A 2015 study explained why Io’s most prolific volcanoes appear to be offset from where scientists expected they would be. While previous models suggested that the zones with the most intense heating would have more active volcanoes, the actual Io had its most active ones farther east.

The study suggests that if there was an ocean mixed with molten and solid rock underneath the moon, the rock portions would rub against each other and create the offset zones scientists observed.

However, the existence of a molten ocean came into doubt with a 2017 study, which showed that some auroras we can see in Io’s atmosphere would have been damped out by an underground ocean. In other words, we can only see the auroras because the moon likely has no molten ocean, the study concluded.
Explosive mysteries – Io: Facts about Jupiter’s Volcanic Moon | Space.com

What is observable seems to be Electric Universe processes. There are natural electrical transformers and transmutation of electrochemical elements. There is your energy. Perhaps Io’s elongated orbit makes it even more potentially different to those other Galilean moons?

Jupiter’s Magnetosphere comet planet

No volcanic vents were found. Instead, the plumes move across Io, as illustrated by the Prometheus hot spot that moved more than 80 kilometers since it was first seen by Voyager 2. The volcanic plumes also emit ultraviolet light, characteristic of electric arcs.

Electric discharges can accelerate material to high velocity, producing uniform trajectories that then “fall out” at a uniform distance. This explains why there are rings around the various caldera.

Cathode erosion of Io also provides a reason why the plumes seen highlighted against the black of space possess a filamentary structure, reminiscent of Birkeland currents, discussed many times in these pages.
The Io Plasma Torus | Thunderbolts

Even just surface electric discharge effects and Io’s internal spaces are not heated in the way they predict?

Jupiter radio frequencies
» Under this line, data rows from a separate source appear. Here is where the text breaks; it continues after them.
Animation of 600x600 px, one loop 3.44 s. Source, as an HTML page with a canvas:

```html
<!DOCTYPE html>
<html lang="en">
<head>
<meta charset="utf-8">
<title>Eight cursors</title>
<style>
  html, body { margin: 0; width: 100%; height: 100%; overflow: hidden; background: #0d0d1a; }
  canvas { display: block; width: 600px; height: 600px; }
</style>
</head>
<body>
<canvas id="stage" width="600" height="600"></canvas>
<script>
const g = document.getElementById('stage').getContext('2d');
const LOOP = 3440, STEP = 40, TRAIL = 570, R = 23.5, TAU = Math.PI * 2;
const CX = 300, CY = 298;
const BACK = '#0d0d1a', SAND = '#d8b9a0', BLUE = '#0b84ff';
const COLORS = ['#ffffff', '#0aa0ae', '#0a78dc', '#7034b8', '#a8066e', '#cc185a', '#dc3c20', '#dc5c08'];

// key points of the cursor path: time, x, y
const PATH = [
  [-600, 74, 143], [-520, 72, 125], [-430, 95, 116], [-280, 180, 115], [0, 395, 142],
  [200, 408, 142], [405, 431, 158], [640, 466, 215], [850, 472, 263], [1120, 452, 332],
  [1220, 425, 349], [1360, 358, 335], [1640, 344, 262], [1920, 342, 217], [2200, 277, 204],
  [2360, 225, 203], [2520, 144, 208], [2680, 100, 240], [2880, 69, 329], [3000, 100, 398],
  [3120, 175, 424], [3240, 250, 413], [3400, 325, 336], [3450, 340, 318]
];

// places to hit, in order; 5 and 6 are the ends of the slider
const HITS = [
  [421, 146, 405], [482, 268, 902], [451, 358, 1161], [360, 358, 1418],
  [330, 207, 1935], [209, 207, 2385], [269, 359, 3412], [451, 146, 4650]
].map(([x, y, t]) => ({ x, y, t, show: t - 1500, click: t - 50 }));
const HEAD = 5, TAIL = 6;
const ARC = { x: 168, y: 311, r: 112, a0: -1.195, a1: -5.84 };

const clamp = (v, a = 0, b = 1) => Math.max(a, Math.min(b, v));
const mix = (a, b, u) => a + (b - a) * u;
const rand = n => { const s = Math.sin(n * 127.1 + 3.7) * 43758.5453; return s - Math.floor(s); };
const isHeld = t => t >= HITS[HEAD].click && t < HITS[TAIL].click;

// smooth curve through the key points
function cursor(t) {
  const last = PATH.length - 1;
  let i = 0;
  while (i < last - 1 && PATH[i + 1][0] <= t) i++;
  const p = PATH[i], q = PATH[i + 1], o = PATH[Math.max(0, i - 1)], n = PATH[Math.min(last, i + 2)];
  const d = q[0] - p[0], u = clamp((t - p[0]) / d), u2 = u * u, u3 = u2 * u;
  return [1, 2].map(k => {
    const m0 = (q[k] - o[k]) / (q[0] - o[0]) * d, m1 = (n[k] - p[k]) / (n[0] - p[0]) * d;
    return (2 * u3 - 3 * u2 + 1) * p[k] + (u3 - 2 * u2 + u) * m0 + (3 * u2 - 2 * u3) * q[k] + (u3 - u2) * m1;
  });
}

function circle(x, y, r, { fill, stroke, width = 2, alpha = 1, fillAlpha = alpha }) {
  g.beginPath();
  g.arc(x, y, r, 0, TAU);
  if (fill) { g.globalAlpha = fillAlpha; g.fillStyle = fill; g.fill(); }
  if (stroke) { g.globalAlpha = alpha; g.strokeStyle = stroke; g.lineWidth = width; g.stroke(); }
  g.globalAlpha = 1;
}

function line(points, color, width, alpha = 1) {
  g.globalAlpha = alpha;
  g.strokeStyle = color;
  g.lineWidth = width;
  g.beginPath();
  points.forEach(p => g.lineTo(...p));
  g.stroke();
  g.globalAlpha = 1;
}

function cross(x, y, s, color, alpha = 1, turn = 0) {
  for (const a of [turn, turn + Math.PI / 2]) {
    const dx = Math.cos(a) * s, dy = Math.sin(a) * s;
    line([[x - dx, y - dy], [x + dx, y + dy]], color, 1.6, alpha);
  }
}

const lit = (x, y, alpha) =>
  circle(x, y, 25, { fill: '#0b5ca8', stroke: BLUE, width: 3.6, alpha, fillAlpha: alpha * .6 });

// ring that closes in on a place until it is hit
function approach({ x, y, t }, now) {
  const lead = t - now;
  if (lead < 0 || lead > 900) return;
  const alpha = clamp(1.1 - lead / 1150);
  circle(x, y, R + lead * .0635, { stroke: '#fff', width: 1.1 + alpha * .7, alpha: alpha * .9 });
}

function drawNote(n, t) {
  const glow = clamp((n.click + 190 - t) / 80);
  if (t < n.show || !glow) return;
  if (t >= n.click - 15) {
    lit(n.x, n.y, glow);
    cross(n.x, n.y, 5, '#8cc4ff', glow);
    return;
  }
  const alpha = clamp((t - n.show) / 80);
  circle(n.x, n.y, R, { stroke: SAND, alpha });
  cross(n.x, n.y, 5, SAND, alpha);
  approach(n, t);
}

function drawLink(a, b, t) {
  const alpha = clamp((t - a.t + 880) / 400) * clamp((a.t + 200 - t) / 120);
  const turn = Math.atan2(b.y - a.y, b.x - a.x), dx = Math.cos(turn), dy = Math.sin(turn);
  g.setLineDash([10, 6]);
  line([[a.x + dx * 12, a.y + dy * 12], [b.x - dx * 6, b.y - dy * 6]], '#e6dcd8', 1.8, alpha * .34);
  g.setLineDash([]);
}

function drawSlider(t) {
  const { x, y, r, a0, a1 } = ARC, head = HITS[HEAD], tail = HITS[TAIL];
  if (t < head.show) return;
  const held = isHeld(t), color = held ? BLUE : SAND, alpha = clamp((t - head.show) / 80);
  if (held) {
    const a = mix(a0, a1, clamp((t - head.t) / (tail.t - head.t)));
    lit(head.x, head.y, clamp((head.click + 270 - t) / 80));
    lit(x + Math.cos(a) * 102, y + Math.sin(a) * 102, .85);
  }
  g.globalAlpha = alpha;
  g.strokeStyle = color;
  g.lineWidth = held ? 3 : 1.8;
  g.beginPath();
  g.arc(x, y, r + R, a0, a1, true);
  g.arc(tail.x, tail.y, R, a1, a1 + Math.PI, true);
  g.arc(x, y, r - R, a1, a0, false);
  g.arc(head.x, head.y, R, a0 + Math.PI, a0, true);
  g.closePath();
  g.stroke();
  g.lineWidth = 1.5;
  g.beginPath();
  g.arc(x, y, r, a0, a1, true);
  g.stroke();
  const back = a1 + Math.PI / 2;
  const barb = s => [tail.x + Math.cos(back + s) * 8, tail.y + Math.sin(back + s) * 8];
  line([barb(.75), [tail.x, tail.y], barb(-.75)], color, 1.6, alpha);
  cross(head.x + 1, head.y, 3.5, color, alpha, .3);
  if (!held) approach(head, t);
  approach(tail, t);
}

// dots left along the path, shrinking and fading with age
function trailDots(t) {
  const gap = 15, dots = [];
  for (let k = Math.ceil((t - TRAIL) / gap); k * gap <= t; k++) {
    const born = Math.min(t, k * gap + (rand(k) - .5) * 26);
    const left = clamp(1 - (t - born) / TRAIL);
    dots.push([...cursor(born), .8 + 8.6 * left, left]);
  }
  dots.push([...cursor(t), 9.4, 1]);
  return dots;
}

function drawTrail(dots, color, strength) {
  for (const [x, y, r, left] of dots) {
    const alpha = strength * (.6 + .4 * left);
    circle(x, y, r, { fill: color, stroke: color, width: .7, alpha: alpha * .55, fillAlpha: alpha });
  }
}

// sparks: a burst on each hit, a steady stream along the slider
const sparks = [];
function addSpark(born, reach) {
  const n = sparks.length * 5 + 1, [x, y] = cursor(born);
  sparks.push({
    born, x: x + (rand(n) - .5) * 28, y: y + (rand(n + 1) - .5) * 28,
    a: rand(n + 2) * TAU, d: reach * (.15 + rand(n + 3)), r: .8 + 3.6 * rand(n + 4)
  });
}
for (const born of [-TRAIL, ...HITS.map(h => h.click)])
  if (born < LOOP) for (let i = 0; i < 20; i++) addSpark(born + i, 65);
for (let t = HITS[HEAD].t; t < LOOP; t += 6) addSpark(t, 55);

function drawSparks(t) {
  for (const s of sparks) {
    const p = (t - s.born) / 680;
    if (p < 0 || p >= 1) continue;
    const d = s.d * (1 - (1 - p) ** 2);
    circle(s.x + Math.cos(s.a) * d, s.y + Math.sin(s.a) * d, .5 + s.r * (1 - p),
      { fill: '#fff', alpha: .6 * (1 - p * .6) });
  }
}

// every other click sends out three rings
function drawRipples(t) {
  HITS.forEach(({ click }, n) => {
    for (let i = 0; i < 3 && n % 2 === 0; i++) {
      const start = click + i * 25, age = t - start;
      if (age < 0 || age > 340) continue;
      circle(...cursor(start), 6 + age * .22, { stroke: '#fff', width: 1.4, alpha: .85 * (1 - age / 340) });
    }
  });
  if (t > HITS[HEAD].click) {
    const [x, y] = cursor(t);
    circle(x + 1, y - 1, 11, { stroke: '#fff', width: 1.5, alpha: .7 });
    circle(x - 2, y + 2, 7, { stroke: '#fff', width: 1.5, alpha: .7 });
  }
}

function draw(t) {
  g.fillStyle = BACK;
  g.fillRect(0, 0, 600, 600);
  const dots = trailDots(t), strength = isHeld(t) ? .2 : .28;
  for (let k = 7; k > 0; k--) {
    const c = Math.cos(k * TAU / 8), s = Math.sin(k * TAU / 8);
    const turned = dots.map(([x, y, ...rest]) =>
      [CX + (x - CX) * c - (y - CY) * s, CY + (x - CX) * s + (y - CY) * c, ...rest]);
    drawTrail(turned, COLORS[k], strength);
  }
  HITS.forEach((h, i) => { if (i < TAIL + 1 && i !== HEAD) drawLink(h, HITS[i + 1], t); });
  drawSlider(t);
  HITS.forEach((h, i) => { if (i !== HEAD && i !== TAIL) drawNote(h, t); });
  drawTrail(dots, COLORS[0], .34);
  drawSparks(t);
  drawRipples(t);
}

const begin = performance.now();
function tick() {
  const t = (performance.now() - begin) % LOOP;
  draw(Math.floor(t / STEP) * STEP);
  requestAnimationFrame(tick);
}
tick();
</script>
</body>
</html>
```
In the visible spectrum, Jupiter is a bright, star-like point in the night sky. Viewing it with the naked eye, it would be easy to confuse it with a star except for the fact that it doesn’t twinkle. At radio frequencies Jupiter appears very different. It doesn’t have a simple round shape, for example, and it is extraordinarily bright. So bright that it can outshine the Sun at some radio frequencies.

Much of this radio power is driven by Jupiter’s moon, Io. Tidal forces on Io due to Jupiter’s gravitational field cause the moon to be extraordinarily active geologically. Volcanic activity on Io throws material away from the moon, which tends to spread around Jupiter in a region known as the Io torus. This forms a plasma ring around the planet, through which Io orbits.

As Io moves through the plasma torus, it generates a strong electric current between Io and Jupiter. This current is twisted by the rotation of Jupiter, causing a spike in radio intensity about every 10 hours. The radio brightness of Jupiter isn’t a perfect cycle, though, and can vary due to other factors such as solar activity.
Looking at Jupiter’s radio frequencies | Phys.org

The Doctrine Uniform of Itarianism

Uniformitarianism, also known as the Doctrine of Uniformity or the Uniformitarian Principle, is the assumption that the same natural laws and processes that operate in our present-day scientific observations have always operated in the universe in the past and apply everywhere in the universe.

It refers to invariance in the metaphysical principles underpinning science, such as the constancy of cause and effect throughout space-time, but has also been used to describe spatiotemporal invariance of physical laws.

Though an unprovable postulate that cannot be verified using the scientific method, some consider that uniformitarianism should be a required first principle in scientific research.

Other scientists disagree and consider that nature is not absolutely uniform, even though it does exhibit certain regularities.
Uniformitarianism | Wikipedia

Electric Magnetosphere of Ganymede

Magnetosphere of Ganymede based on model of Xianzhe Jia, with location of auroral emissions (in blue).
Magnetospheres of the outer planets Group | University of Colorado Boulder

Ignoring when nature proudly displays its awesome plasma torus, magnetospheres, plasmaspheres of Jupiter, Callisto Io, Europa, Ganymede.